*Activity*.
Return all entries word for word, but drop any images.

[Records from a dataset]
========================================

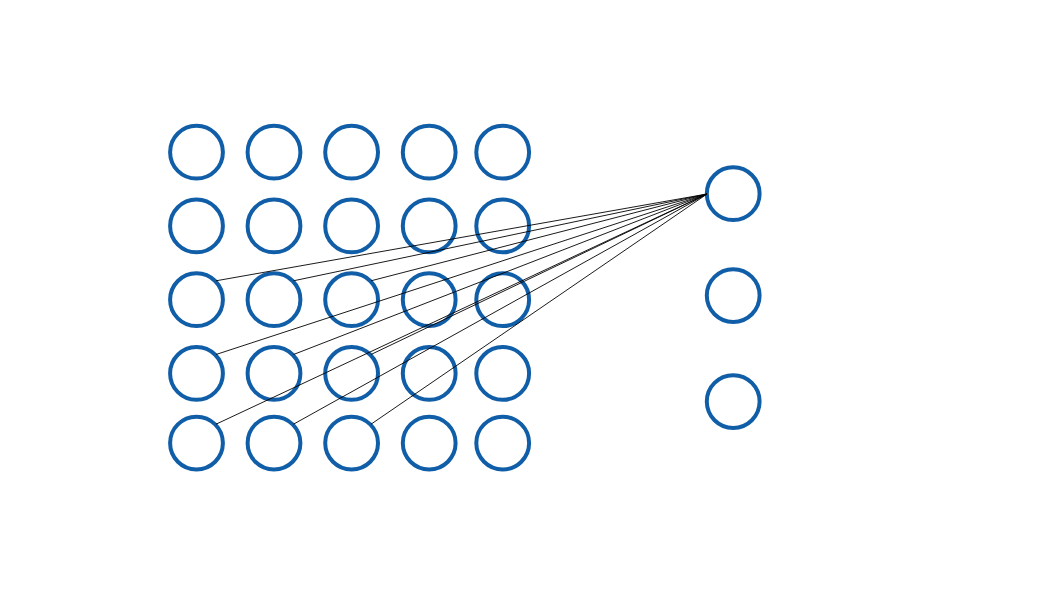
<!DOCTYPE html>
<html lang="en">
<head>
<meta charset="utf-8">
<title>Local receptive field diagram</title>
<style>
:root { --paper: #ffffff; --node: #115ea8; --link: #000000; }
html, body { margin: 0; background: var(--paper); }
body { width: 1059px; height: 596px; overflow: hidden; }
.diagram { display: block; }
.nodes { fill: none; stroke: var(--node); stroke-width: 4; }
.links { fill: none; stroke: var(--link); stroke-width: 0.9; }
</style>
</head>
<body>
<svg class="diagram" width="1059" height="596" viewBox="0 0 1059 596" role="img" aria-label="A five by five grid of input nodes, nine of them connected to the first of three output nodes">
  <defs>
    <circle id="node" r="26.4"/>
    <g id="input-row">
      <use href="#node" x="196.5"/>
      <use href="#node" x="274"/>
      <use href="#node" x="351.6"/>
      <use href="#node" x="429.2"/>
      <use href="#node" x="502.7"/>
    </g>
  </defs>
  <g class="nodes input-layer">
    <use href="#input-row" y="152.2"/>
    <use href="#input-row" y="225.9"/>
    <use href="#input-row" y="299.7"/>
    <use href="#input-row" y="373.4"/>
    <use href="#input-row" y="443.1"/>
  </g>
  <g class="nodes output-layer">
    <use href="#node" x="733.2" y="193.7"/>
    <use href="#node" x="733.2" y="295.6"/>
    <use href="#node" x="733.2" y="401.6"/>
  </g>
  <g class="links">
    <line x1="216" y1="280.8" x2="707" y2="194"/>
    <line x1="293.5" y1="280.8" x2="707" y2="194"/>
    <line x1="371" y1="280.8" x2="707" y2="194"/>
    <line x1="216" y1="354.5" x2="707" y2="194"/>
    <line x1="293.5" y1="354.5" x2="707" y2="194"/>
    <line x1="371" y1="354.5" x2="707" y2="194"/>
    <line x1="216" y1="424.2" x2="707" y2="194"/>
    <line x1="293.5" y1="424.2" x2="707" y2="194"/>
    <line x1="371" y1="424.2" x2="707" y2="194"/>
  </g>
</svg>
</body>
</html>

========================================

*Final answer*.
<!DOCTYPE html>
<html lang="en">
<head>
<meta charset="utf-8">
<title>Local receptive field diagram</title>
<style>
:root { --paper: #ffffff; --node: #115ea8; --link: #000000; }
html, body { margin: 0; background: var(--paper); }
body { width: 1059px; height: 596px; overflow: hidden; }
.diagram { display: block; }
.nodes { fill: none; stroke: var(--node); stroke-width: 4; }
.links { fill: none; stroke: var(--link); stroke-width: 0.9; }
</style>
</head>
<body>
<svg class="diagram" width="1059" height="596" viewBox="0 0 1059 596" role="img" aria-label="A five by five grid of input nodes, nine of them connected to the first of three output nodes">
  <defs>
    <circle id="node" r="26.4"/>
    <g id="input-row">
      <use href="#node" x="196.5"/>
      <use href="#node" x="274"/>
      <use href="#node" x="351.6"/>
      <use href="#node" x="429.2"/>
      <use href="#node" x="502.7"/>
    </g>
  </defs>
  <g class="nodes input-layer">
    <use href="#input-row" y="152.2"/>
    <use href="#input-row" y="225.9"/>
    <use href="#input-row" y="299.7"/>
    <use href="#input-row" y="373.4"/>
    <use href="#input-row" y="443.1"/>
  </g>
  <g class="nodes output-layer">
    <use href="#node" x="733.2" y="193.7"/>
    <use href="#node" x="733.2" y="295.6"/>
    <use href="#node" x="733.2" y="401.6"/>
  </g>
  <g class="links">
    <line x1="216" y1="280.8" x2="707" y2="194"/>
    <line x1="293.5" y1="280.8" x2="707" y2="194"/>
    <line x1="371" y1="280.8" x2="707" y2="194"/>
    <line x1="216" y1="354.5" x2="707" y2="194"/>
    <line x1="293.5" y1="354.5" x2="707" y2="194"/>
    <line x1="371" y1="354.5" x2="707" y2="194"/>
    <line x1="216" y1="424.2" x2="707" y2="194"/>
    <line x1="293.5" y1="424.2" x2="707" y2="194"/>
    <line x1="371" y1="424.2" x2="707" y2="194"/>
  </g>
</svg>
</body>
</html>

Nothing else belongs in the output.